Holy moly! Thanks to restrictions put into place in 2009 and 2010 that limit how and when fees can be assessed on debit and credit card accounts, banks are expecting to collect $5 billion less in fees this year. For consumers, this should mean money in the bank—and what do you know, the money is actually yours, not the banks’.
The $5 billion estimate comes from USA Today, which takes the data directly from the banks and credit card companies themselves:
Of the 10 institutions with the largest amount of credit card receivables, seven gave estimates about the credit card law’s impact. In all, the issuers —Citigroup, Bank of America, JPMorgan Chase, Wells Fargo, U.S. Bancorp, HSBC North America and Barclays Group US — will forgo at least $2.5 billion to $3.1 billion in fees just in 2010. Also, seven of the top 10 depositary institutions expect to take a combined $2.4 to $2.6 billion hit under the new overdraft rules and banks’ voluntary policy changes.
These numbers indicate that consumers will be paying less money for debit card overdrafts, late charges on credit cards, and other fees that have been changed by new federal laws. But does this mean that you’ll be paying less in fees overall? Not necessarily.
Banks really like making money (duh), and when one means of making money disappears, counter-offensives are launched swiftly, early, and often. Well before the new restrictions on fees went into effect, the credit card and debit card issuers were trying to figure out ways to make up anticipated losses, in the same way that health insurance companies are actively trying to maximize profits during the periods before and after health reform becomes fully actualized.
The reforms on credit card and debit card fees have helped consumers, and should continue to do so, but it’s ridiculous to say that the laws have magically made fees go away. Certainly not all of them. In some ways, the situation is one in which, simply put, new fees have replaced the old ones. And some of the new fees are quite absurd: For example, the credit card “inactivity fee,” which basically means you’re charged for NOT buying stuff. More typically, the reforms have brought with them other basic but no less annoying unintended consequences, including more fees (annual ones in particular), higher interest rates, and less credit period.

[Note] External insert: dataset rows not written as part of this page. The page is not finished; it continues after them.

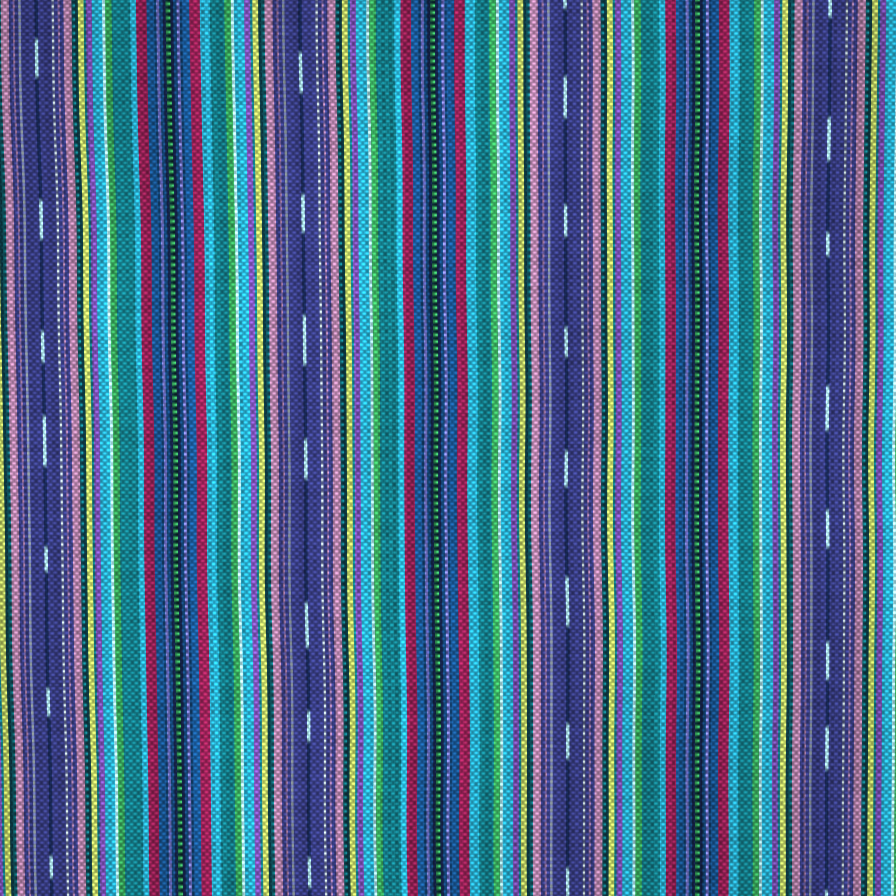
A Shadertoy shader for this texture:

```glsl
// Handwoven cotton with mirrored vertical stripes and broken pale dashes.

#define REPEAT_TOP 0.2952     // width of one repeat at the top edge
#define REPEAT_BOTTOM 0.2878  // width of one repeat at the bottom edge
#define ORIGIN_TOP 0.0404     // first indigo centre at the top edge
#define ORIGIN_BOTTOM 0.0586  // first indigo centre at the bottom edge
#define THREADS 72.0          // warp threads in one repeat (even)
#define WEFT_PAIRS 128.0      // weft row pairs over the canvas
#define WEAVE_DEPTH 0.26
#define THREAD_WEAR 0.16
#define DASH_ROWS 7.0

const float TAU = 6.2831853;

const vec3 INDIGO   = vec3(0.22, 0.24, 0.51);
const vec3 MIDNIGHT = vec3(0.10, 0.16, 0.34);
const vec3 BLUE     = vec3(0.10, 0.34, 0.58);
const vec3 LAVENDER = vec3(0.50, 0.50, 0.82);
const vec3 CRIMSON  = vec3(0.58, 0.13, 0.33);
const vec3 CYAN     = vec3(0.16, 0.68, 0.81);
const vec3 TEAL     = vec3(0.08, 0.48, 0.53);
const vec3 GREEN    = vec3(0.22, 0.65, 0.36);
const vec3 ICE      = vec3(0.66, 0.87, 0.90);
const vec3 PURPLE   = vec3(0.47, 0.31, 0.69);
const vec3 YELLOW   = vec3(0.74, 0.81, 0.39);
const vec3 PINE     = vec3(0.05, 0.22, 0.26);
const vec3 PINK     = vec3(0.69, 0.50, 0.65);
const vec3 PALE     = vec3(0.66, 0.72, 0.72);

float hash(vec2 p) {
    p = fract(p * vec2(0.1031, 0.1030));
    p += dot(p, p.yx + 33.33);
    return fract((p.x + p.y) * p.x * 43.17);
}

// Soft wandering value from layered sines, about -1 to 1.
float drift(vec2 p) {
    return 0.5 * sin(p.x + 1.7 * sin(p.y * 0.8))
         + 0.3 * sin(2.3 * p.y - p.x * 1.4 + 2.0)
         + 0.2 * sin(4.1 * p.x + 3.3 * p.y);
}

// Everything beyond the edge takes the next yarn colour.
void yarn(inout vec3 cloth, float d, float edge, float soft, vec3 tint) {
    cloth = mix(cloth, tint, smoothstep(edge - soft, edge + soft, d));
}

// Half a repeat: d runs from 0 (green core) to 100 (indigo centre).
vec3 stripes(float d, float side, float soft, float knot) {
    vec3 c = mix(PINE * 0.6, GREEN, knot);
    yarn(c, d, 1.8, soft, MIDNIGHT * 0.8);
    yarn(c, d, 4.0, soft, BLUE * 0.8);
    yarn(c, d, 6.6, soft, mix(INDIGO, LAVENDER, 0.35 + 0.65 * knot));
    yarn(c, d, 8.9, soft, BLUE * 0.75);
    yarn(c, d, 10.6, soft, BLUE);
    yarn(c, d, 16.2, soft, CRIMSON);
    yarn(c, d, 24.2, soft, CYAN);
    yarn(c, d, 30.3 + 1.5 * side, soft, TEAL);
    yarn(c, d, 42.8, soft, GREEN);
    yarn(c, d, 47.8, soft, ICE);
    yarn(c, d, 50.0, soft, CYAN);
    yarn(c, d, 57.8, soft, PURPLE);
    yarn(c, d, 62.3, soft, TEAL);
    yarn(c, d, 64.0, soft, YELLOW);
    yarn(c, d, 68.4, soft, PINE);
    yarn(c, d, 70.6, soft, mix(PINE, TEAL, knot));
    yarn(c, d, 73.2, soft, PINK);
    yarn(c, d, 79.3, soft, INDIGO);
    yarn(c, d, 82.2, soft, mix(INDIGO, PINK, 0.3 + 0.6 * knot));
    yarn(c, d, 83.8, soft, INDIGO);
    yarn(c, d, 86.5, soft, mix(INDIGO, PALE, 0.3 + 0.7 * knot));
    yarn(c, d, 88.3, soft, INDIGO);
    return c;
}

// Broken line in the indigo centre: random start and length per cell.
float dashes(float y, float column) {
    float v = y * DASH_ROWS + hash(vec2(column, 7.0));
    vec2 cell = vec2(column + 11.0, floor(v) + 3.0);
    float halfLength = mix(0.07, 0.21, hash(cell));
    float centre = mix(0.28, 0.72, hash(cell + 19.0));
    return 1.0 - smoothstep(halfLength - 0.03, halfLength + 0.03,
                            abs(fract(v) - centre));
}

void mainImage(out vec4 fragColor, in vec2 fragCoord) {
    vec2 uv = fragCoord / iResolution.xy;
    float down = 1.0 - uv.y;

    // The warp leans and narrows slightly toward the bottom.
    float width = mix(REPEAT_TOP, REPEAT_BOTTOM, down);
    float x = uv.x + 0.0012 * drift(vec2(3.0 * uv.x, 9.0 * uv.y));
    float phase = (x - mix(ORIGIN_TOP, ORIGIN_BOTTOM, down)) / width;
    float offset = fract(phase) - 0.5;
    float d = 200.0 * abs(offset);
    float soft = 0.6 * 200.0 / (width * iResolution.x);

    // Plain weave: neighbouring threads rise on alternate rows.
    float thread = phase * THREADS;
    float row = uv.y * WEFT_PAIRS + 0.25 * drift(uv * vec2(17.0, 11.0));
    float weave = sin(thread * 0.5 * TAU) * sin(row * TAU);
    float knot = 0.5 + 0.5 * sin(row * TAU);

    vec3 cloth = stripes(d, sign(offset), soft, knot);
    float column = floor(phase + 0.5);
    vec3 centreLine = mix(MIDNIGHT, ICE, dashes(uv.y, column));
    yarn(cloth, d, 98.7, soft, centreLine);

    // Uneven dye along threads and rows, then broad soft shading.
    float dye = hash(vec2(floor(thread) + 40.0, 5.0)) - 0.5;
    float slub = hash(vec2(floor(row * 2.0), floor(thread / 6.0) + 50.0)) - 0.5;
    cloth *= 1.0 + WEAVE_DEPTH * weave + THREAD_WEAR * (dye + 0.7 * slub);
    cloth *= 1.0 - 0.07 * cos(2.0 * row * TAU);
    cloth *= 1.03 + 0.04 * drift(uv * 5.0) - 0.22 * dot(uv - 0.5, uv - 0.5);
    fragColor = vec4(clamp(cloth, 0.0, 1.0), 1.0);
}
```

The overdraft proposition is one that should be monitored very carefully. Last year, banks pulled in something like $40 billion in overdraft charges, and that’s a gravy train that the financial institutions aren’t simply going to walk away from without a fight. The new changes will require customers to opt into overdraft protection if they want it. Doing so will allow you to use your debit card even if you don’t have enough money in your account to cover the tab—and for the service of providing such “protection,” the customer is charged about $35 a pop. The problem is that lots of customers do this unknowingly and get charged hundreds of dollars in fees for buying coffees, lunch, or other items that would have cost them a tiny fraction of the fees they’ll soon be paying.
The bigger problem is that, until now, most banks automatically signed up customers with overdraft protection without every asking anyone. And as Barney Frank put it, banks shouldn’t be doing people such “favors” without asking them. So the significant change is that now, customers will have to be asked if they want overdraft protection—and most don’t. In one survey, 80% of debit card holders said they’d opt out of such “protection.”
Anticipating a mass exodus of customers leaving overdraft protection behind, the banks have started campaigns to scare customers into accepting $35 fees. Then Bank of America surprised everyone by saying that its customers won’t be offered overdraft protection at all.
Like I said, everyone needs to watch what’s going on with this overdraft business, because it—and fees in general—are moving targets. Battling the banks and credit card companies is like Whack-A-Mole, and when one fee disappears, everyone should be on the lookout for new one(s) to pop up. Overdraft fees may be fading, so it wouldn’t be shocking to see, say, a large-scale return of checking account fees.
Hold your wallet. Be on the watch, ideally with a club in hand ready to whack new fees down. Don’t toss those letters arriving in the mail from your bank and credit card issuers without reading them carefully. Your terms can and likely will be changing, and not necessarily for the better.
Should ATM Fees Be Capped at 50¢?